The immigration debate in this country is so highly charged because it is an argument over what our national values are, and over who can lay claim to them. Such arguments are not quickly resolved.
But they are vital. With these awards, the Vilcek Foundation honors two immensely successful immigrants, people who took the chances this country gave and blazed spectacular, nationally prominent careers in science and the arts.
But the millions of others who have moved heavens and earths to find ways here, who have labored in obscurity to make lives for themselves and their families despite immense odds, are equally striking testaments to this one unassailable fact: The promise of this place endures.
My parents themselves were born in Taiwan, but they traveled to America, where they worked as engineers in the early days of tech, married, and divorced. I was raised by a rather atypical extended family: My mom subsequently married a white guy from Denver, a chiropractor who hauled a device into our living room called the Spinalator.
My dad married my stepmom, an Oracle engineer who fled the Cultural Revolution and possesses Cantonese eating skills that allow her to debone a fish with the dainty effectiveness of a cat.
This cast of characters shows how the people we often view as stereotypical hard-working immigrants - say, the Silicon Valley engineers who took up computer science because they possessed neither English fluency nor business connections in America - are also idiosyncratic, individualistic, and passionately human.
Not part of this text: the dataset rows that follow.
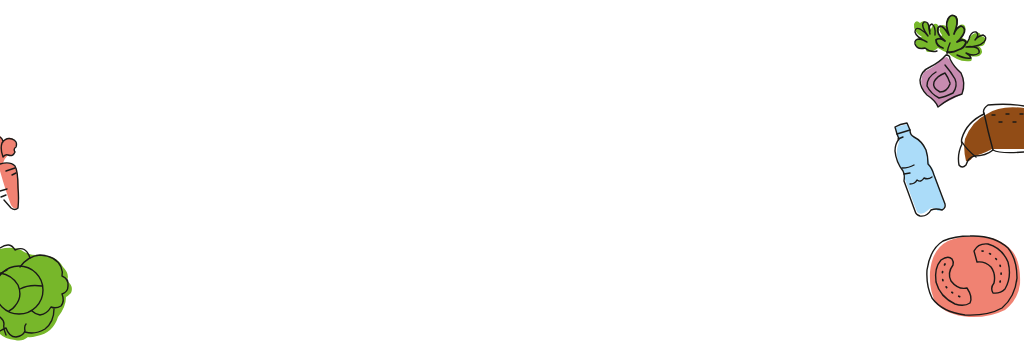
<!DOCTYPE html>
<html lang="en">
<head>
<meta charset="utf-8">
<title>Grocery banner</title>
<style>
  :root {
    --paper: #ffffff;
    --ink: #1b1a18;
    --leaf: #77b72a;
    --coral: #f08272;
    --plum: #c78bb0;
    --water: #abdcf9;
    --crust: #914c16;
  }
  html, body { margin: 0; background: var(--paper); overflow: hidden; }
  .banner { width: 1024px; height: 350px; overflow: hidden; background: var(--paper); }
  .groceries { display: block; }
  .line { fill: none; stroke: var(--ink); stroke-width: 1.4; stroke-linecap: round; stroke-linejoin: round; }
  .leaf { fill: var(--leaf); }
  .coral { fill: var(--coral); }
  .plum { fill: var(--plum); }
  .water { fill: var(--water); }
  .crust { fill: var(--crust); }
</style>
</head>
<body>
<main class="banner">
  <svg class="groceries" width="1024" height="350" viewBox="0 0 1024 350" role="img" aria-label="Line drawings of carrots, lettuce, an onion, a croissant, a water bottle and a tomato slice">

    <g id="carrots">
      <path class="coral" d="M0 136Q3 138 3 142Q6 137 11 138Q17 140 16 146Q14 149 15 152Q13 156 8 155Q4 159 3 163Q13 162 17 169Q20 188 18 208Q14 210 11 205Q6 192 0 171Z"/>
      <g class="line">
        <path d="M0 137Q3 139 3 142M3 157Q0 149 2 143Q6 137 12 139Q18 141 16 147Q13 149 15 152Q13 157 8 155Q5 154 3 157"/>
        <path d="M0 164Q10 161 15 166Q18 171 18 188Q19 198 18 208Q15 211 11 208L4 200"/>
        <path d="M6 171L15 168M12 175L16 173M0 191L7 189M1 197L6 195"/>
      </g>
    </g>

    <g id="lettuce">
      <path class="leaf" d="M0 249Q12 246 21 250Q28 255 36 255Q56 254 63 267Q70 274 67 281Q74 286 71 293Q68 296 66 297Q66 307 58 317Q53 333 37 336Q30 338 28 337Q22 342 15 340Q5 339 0 334Z"/>
      <g class="line">
        <path d="M0 248Q10 241 15 250Q26 245 30 258"/>
        <path d="M20 267Q28 256 40 255Q56 256 61 267Q63 272 62 276Q69 279 68 286Q68 292 62 294Q65 301 61 306Q56 309 51 307Q47 314 40 315Q35 314 32 311"/>
        <ellipse cx="19" cy="290" rx="24" ry="24"/>
        <path d="M0 273Q12 275 18 285Q23 297 15 306Q13 309 9 311M0 274Q4 271 7 270M20 289Q29 284 42 286"/>
        <path d="M0 317Q4 320 4 324Q3 328 6 335M0 331Q3 329 6 328Q9 337 16 337Q23 336 25 331Q24 326 26 324M25 332Q35 335 45 329Q54 322 54 309"/>
      </g>
    </g>

    <g id="onion">
      <path class="leaf" d="M914 24Q916 19 920 23Q924 19 928 24Q930 28 931 29Q934 21 938 25Q940 32 938 35Q941 38 942 35Q937 29 942 25Q946 25 948 28Q946 20 950 16Q955 13 958 19Q958 23 956 29Q961 22 965 26Q967 32 961 37Q966 40 968 41Q971 33 977 33Q980 32 981 36Q987 37 985 43Q983 47 979 46Q985 52 979 56Q974 57 970 56Q973 59 971 61Q963 62 957 59Q951 56 948 53Q943 51 938 48Q930 54 926 51Q928 48 923 49Q915 48 915 42Q917 38 922 37Q913 32 914 24Z"/>
      <path class="plum" d="M947 57Q953 65 961 72Q966 82 962 94Q951 100 938 106Q931 98 923 90Q919 80 924 72Q936 66 943 58Z"/>
      <g class="line">
        <path d="M937 51Q931 53 925 48Q917 50 915 44Q914 39 920 39Q924 40 927 42Q916 37 915 32Q915 27 920 29Q925 32 928 36Q920 25 924 22Q929 21 929 29L930 34"/>
        <path d="M930 31Q928 25 932 24Q936 27 935 35"/>
        <path stroke-width="1.8" d="M943 48Q936 46 936 40Q939 37 945 41Q936 34 938 28Q941 23 947 32L949 35Q945 25 948 19Q951 13 956 17Q959 22 954 34Q956 28 961 26Q967 28 963 35Q960 40 957 42Q964 38 966 42Q965 48 958 50Q953 53 947 52"/>
        <path d="M947 54Q948 47 950 43M957 55Q965 59 971 58Q970 55 966 53Q974 57 979 53Q980 48 974 47Q970 46 966 47Q979 47 984 42Q988 37 983 35Q978 36 975 40Q980 34 976 32Q971 31 969 39L967 43"/>
        <path d="M946 55Q950 55 950 59Q954 67 961 73Q966 83 962 94Q949 98 938 107Q936 101 927 95Q920 88 920 80Q921 71 930 67Q940 62 946 55Z"/>
        <path d="M945 65Q951 72 955 79Q958 86 953 93Q945 97 939 98Q931 94 927 86Q927 77 936 72"/>
        <path d="M950 83Q948 77 945 73Q937 76 934 82Q932 88 940 92Q947 92 950 84"/>
      </g>
    </g>

    <g id="croissant">
      <path class="crust" d="M1024 108Q1000 105 987 114Q972 121 965 139Q963 149 966 161Q971 162 973 156Q981 155 992 149L1024 149Z"/>
      <g class="line">
        <path d="M1024 106Q1007 103 988 105Q982 109 984 114Q967 122 962 138Q961 141 962 144Q957 154 959 165Q962 169 966 165Q968 158 974 156Q986 156 993 150"/>
        <path d="M984 113Q988 132 993 150Q1000 154 1024 152M962 142Q967 150 976 157"/>
        <path d="M992 115L995 115M1006 114L1009 114M1020 114L1023 114M999 122L1002 122M1013 122L1016 122"/>
      </g>
    </g>

    <g id="water-bottle">
      <path class="water" d="M896 127L908 124L911 135Q923 141 927 151Q928 158 930 165Q933 168 934 173L945 204Q944 211 938 211Q932 205 927 211Q921 216 917 212L904 177Q905 171 900 166Q894 154 899 142Q898 137 896 133Z"/>
      <g class="line">
        <path d="M895 127Q900 124 907 123L910 130L897 134Z"/>
        <path d="M910 130Q910 135 914 137Q922 141 926 150Q928 156 928 164Q932 168 934 175L945 204Q946 208 942 210Q936 208 931 210Q927 217 920 216Q916 215 915 211L904 181Q905 175 903 171Q896 162 895 151Q895 144 899 139L897 134"/>
        <path d="M898 139L903 137M902 168Q909 168 914 165M904 174L910 173M910 184Q915 184 917 180Q921 183 924 178Q928 180 932 177"/>
      </g>
    </g>

    <g id="tomato-slice">
      <path class="coral" d="M975 236Q1000 236 1013 252Q1021 263 1020 284Q1018 300 1005 310Q989 318 969 317Q946 315 936 303Q929 291 930 272Q932 249 948 241Q960 236 975 236Z"/>
      <g class="line">
        <path d="M970 236Q994 235 1008 248Q1017 259 1017 278Q1015 297 1002 308Q988 316 965 315Q942 312 932 298Q926 286 927 270Q930 249 943 241Q955 236 970 236Z"/>
        <path d="M952 259Q948 255 941 260Q934 268 936 282Q940 297 955 304Q964 307 970 303Q973 297 967 288Q958 290 951 281Q947 273 953 265Q954 262 952 259Z"/>
        <path d="M974 251Q978 243 988 244Q1002 248 1008 262Q1012 277 1005 289Q1000 294 993 293Q990 288 994 283Q996 274 991 267Q985 261 977 262Z"/>
        <path stroke-dasharray="1 7" stroke-width="1.7" d="M945 264Q941 272 943 281Q947 293 966 299M982 251Q994 253 1000 265Q1003 276 998 288"/>
      </g>
    </g>

  </svg>
</main>
</body>
</html>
We are accustomed to praising the faceless immigrant for stolid virtues - for his ruddy hands that hammered down the railroads, picked the fruit trees of California and Florida, and built postwar New York. And yet as I grow older, I notice that I have begun to reimagine my parents - as we often do - as not just being my mother and father, but as being friends, peers, comrades, who were once my age.
I find myself wondering what motivated them to travel across seas and languages to a country as large and strange as America. I notice that they begin to appear in my memories less like workhorses and more like adventurers.
The enemy of imagination, the Russian critic Victor Shklovsky once said, is the habit. I think of my father, who found himself surprised when he discovered that American financial news indicated stock depreciation by the color red - the color of prosperity in Taiwan.
The color red glowed with a different familiarity for him. He had what you might call an anthropological moment, a moment of bifurcated awareness whereby he could perceive a simple color through the eyes of two cultures.
This imaginative act is the manifestation of another or former life that seeps beneath even the most banal moments. Many immigrants I know have led an imaginary life.May 23, · American photographer Peter Menzel and writer Faith D’Aluisio have traveled the world documenting that most basic of human behaviors—what we eat.
mari j. matsuda where is your body? and other essays on race gender and the law beacon press boston. Simon's Night & Simon's Night Journal John Hassler (journal edited by Joe Plut) 6x9, pp $ In this Jon Hassler classic, Simon Shea, a retired professor of English at a small Minnesota college, has begun to forget things and also experiences a few dangerous lapses in judgment.
Food Network Favorites; Recipes From Our All Star Chefs by Food Network Kitchens feature dishes recommended by a multiple number of today’s popular chefs such as Rachael Ray, Giada De Laurentis, Emeril Lagasse, Bobby Flay, Alton Brown, Mario Batali, Wolfgang Puck and more chefs featured on the front cover and inside of the book etc.
Recipes such as Stuffed Shells on page 95, chili dog nachos. Food Timeline, a culinary history reference and research service free and open to everyone. Food Timeline, a culinary history reference and research service free and open to everyone.